ACTIVITY: Show all lines from the listing below that contain "html".

RECORDED DATA:
┌──
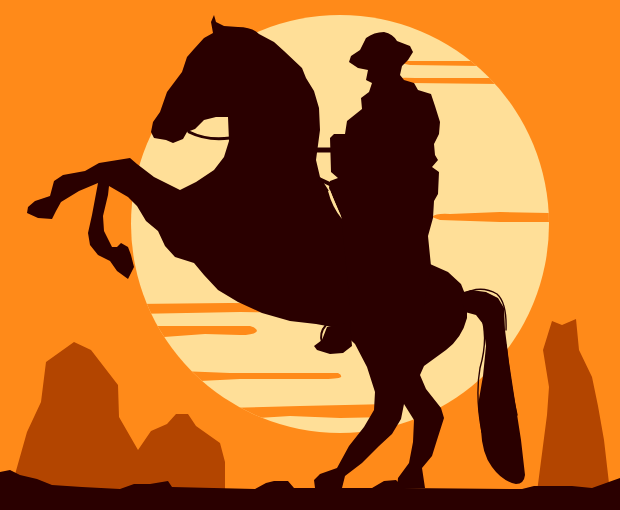
<!DOCTYPE html>
<html lang="en">
<head>
<meta charset="utf-8">
<title>Rider at sunset</title>
<style>
:root { --sky: #ff8a19; --sun: #ffdf98; --rock: #b34500; --shade: #2a0000; }
html, body { margin: 0; height: 100%; overflow: hidden; background: var(--sky); }
.poster { display: block; width: 620px; height: 510px; }
.sky, .cloud { fill: var(--sky); }
.sun { fill: var(--sun); }
.rock { fill: var(--rock); }
.silhouette { fill: var(--shade); }
.strap { fill: none; stroke: var(--shade); stroke-linecap: round; }
</style>
</head>
<body>
<svg class="poster" viewBox="0 0 620 510" role="img" aria-label="Silhouette of a cowboy on a rearing horse before a large sun in the desert">
  <defs>
    <clipPath id="sun-disc"><circle cx="340" cy="224" r="209"/></clipPath>
  </defs>
  <rect class="sky" width="620" height="510"/>
  <circle class="sun" cx="340" cy="224" r="209"/>

  <g class="cloud" clip-path="url(#sun-disc)">
    <path d="M400 63Q402 60 410 61L480 61V66L410 65Z"/>
    <path d="M390 79Q400 77 415 78L500 78V84L410 83Z"/>
    <path d="M432 217Q436 213 450 214L500 212L552 213V222L500 222L440 220Z"/>
    <path d="M130 304L230 303Q300 303 306 308Q300 313 240 312L130 314Z"/>
    <path d="M150 326L250 326Q257 328 257 331Q255 335 240 335L205 334L150 338Z"/>
    <path d="M180 371L230 373L338 373Q342 375 341 377Q338 379 320 379L240 379L180 382Z"/>
    <path d="M225 408L300 406L390 404V417L340 418L290 416L225 420Z"/>
  </g>

  <g class="rock">
    <path d="M14 478L27 432L41 402L46 362L74 342L91 350L118 385L119 417L138 450L151 431L167 424L176 414H188L196 426L220 443L225 462V492H14Z"/>
    <path d="M537 492L547 415L549 387L543 350L552 321L562 325L576 319L579 350L592 377L598 406L604 440L610 492Z"/>
  </g>

  <path class="silhouette" d="M0 472L10 470L20 475L37 479L52 485L82 487L120 489L134 484L150 484L168 481L172 487L255 489L266 483L274 481H288L294 488L372 488L384 481L396 480L404 488L522 489L534 486L572 486L592 488L620 478V510H0Z"/>

  <g class="horse">
    <path class="silhouette" d="M214 15L216 22L224 26L238 27Q252 27 259 34L274 42L284 51L302 68L306 78L314 91L319 108L320 130L316 160L320 177L329 191L336 209L343 220L390 250L430 264L448 272L461 284L467 299L467 318Q462 338 446 350L424 366L420 375L426 389L441 408L444 418L437 440L432 456L422 468L425 488H397L398 478L409 463L413 442L414 420L404 404L401 419L392 434L379 446L362 463L345 476L342 488L315 488L314 480L320 474L337 468L349 446L364 427L374 410L375 392L367 367L355 344L338 328L316 324L290 321L262 313L238 302L218 290L204 275L194 263L175 257L165 246L158 231L146 221L137 206L128 197L109 186L108 195L103 216L104 231L112 247L117 247L121 243L128 247L131 255L134 267L128 279L117 271L110 261L98 255L90 245L88 233L92 215L98 183L79 191L61 202L56 211L52 219L38 218L27 213L28 207L35 201L50 196L54 181L63 175L85 171L99 163L130 158L137 164L154 177L180 190L196 182L214 170L224 157L229 141L228 117L216 117L204 120L195 129L187 132L183 139L173 143L166 140L154 138L151 132L153 122L160 112L167 92L182 72L187 57L194 49L204 38L213 33L211 22Z"/>
    <path class="silhouette" d="M460 293L471 290L486 292L498 298L504 308L505 330L509 362L514 395L521 440L525 475Q524 484 516 484Q502 481 492 467Q482 454 481 430L478 405L483 376L486 346L483 324L476 315L465 312Z"/>
    <path class="strap" stroke-width="1.4" d="M462 295Q480 284 497 294Q507 303 506 330M482 318Q488 340 480 368Q475 396 482 432M506 345Q511 390 517 415"/>
  </g>

  <g class="rider">
    <path class="silhouette" d="M349 62L351 56L360 50L366 38Q374 32 384 32Q393 34 397 41L410 46L413 52L408 60L402 66L400 75L404 80L414 83L418 90L431 94L435 106L440 122L439 134L434 144L435 155L438 160L432 167L439 172L438 194L434 201L433 218L428 236L431 266L424 305H350L341 216L334 200L329 188L330 181L338 178L331 172L330 138L334 134L345 134L347 121L357 113L362 109L361 98L369 92L372 83L366 80L368 70L358 68Z"/>
    <path class="silhouette" d="M327 327L322 340L314 346L317 350L330 354L343 353L352 346L350 322Z"/>
    <path class="strap" stroke-width="2" d="M326 325Q319 333 322 342"/>
  </g>

  <g class="reins">
    <path class="strap" stroke-width="3" d="M189 132Q207 141 230 138"/>
    <path class="strap" stroke-width="5" d="M314 150H334"/>
    <path class="strap" stroke-width="4" d="M319 179L332 185"/>
    <path class="sun" d="M328 191Q332 207 342 219Q335 203 330 190Z"/>
  </g>
</svg>
</body>
</html>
└──
WRITTEN SOLUTION:
<!DOCTYPE html>
<html lang="en">
html, body { margin: 0; height: 100%; overflow: hidden; background: var(--sky); }
</html>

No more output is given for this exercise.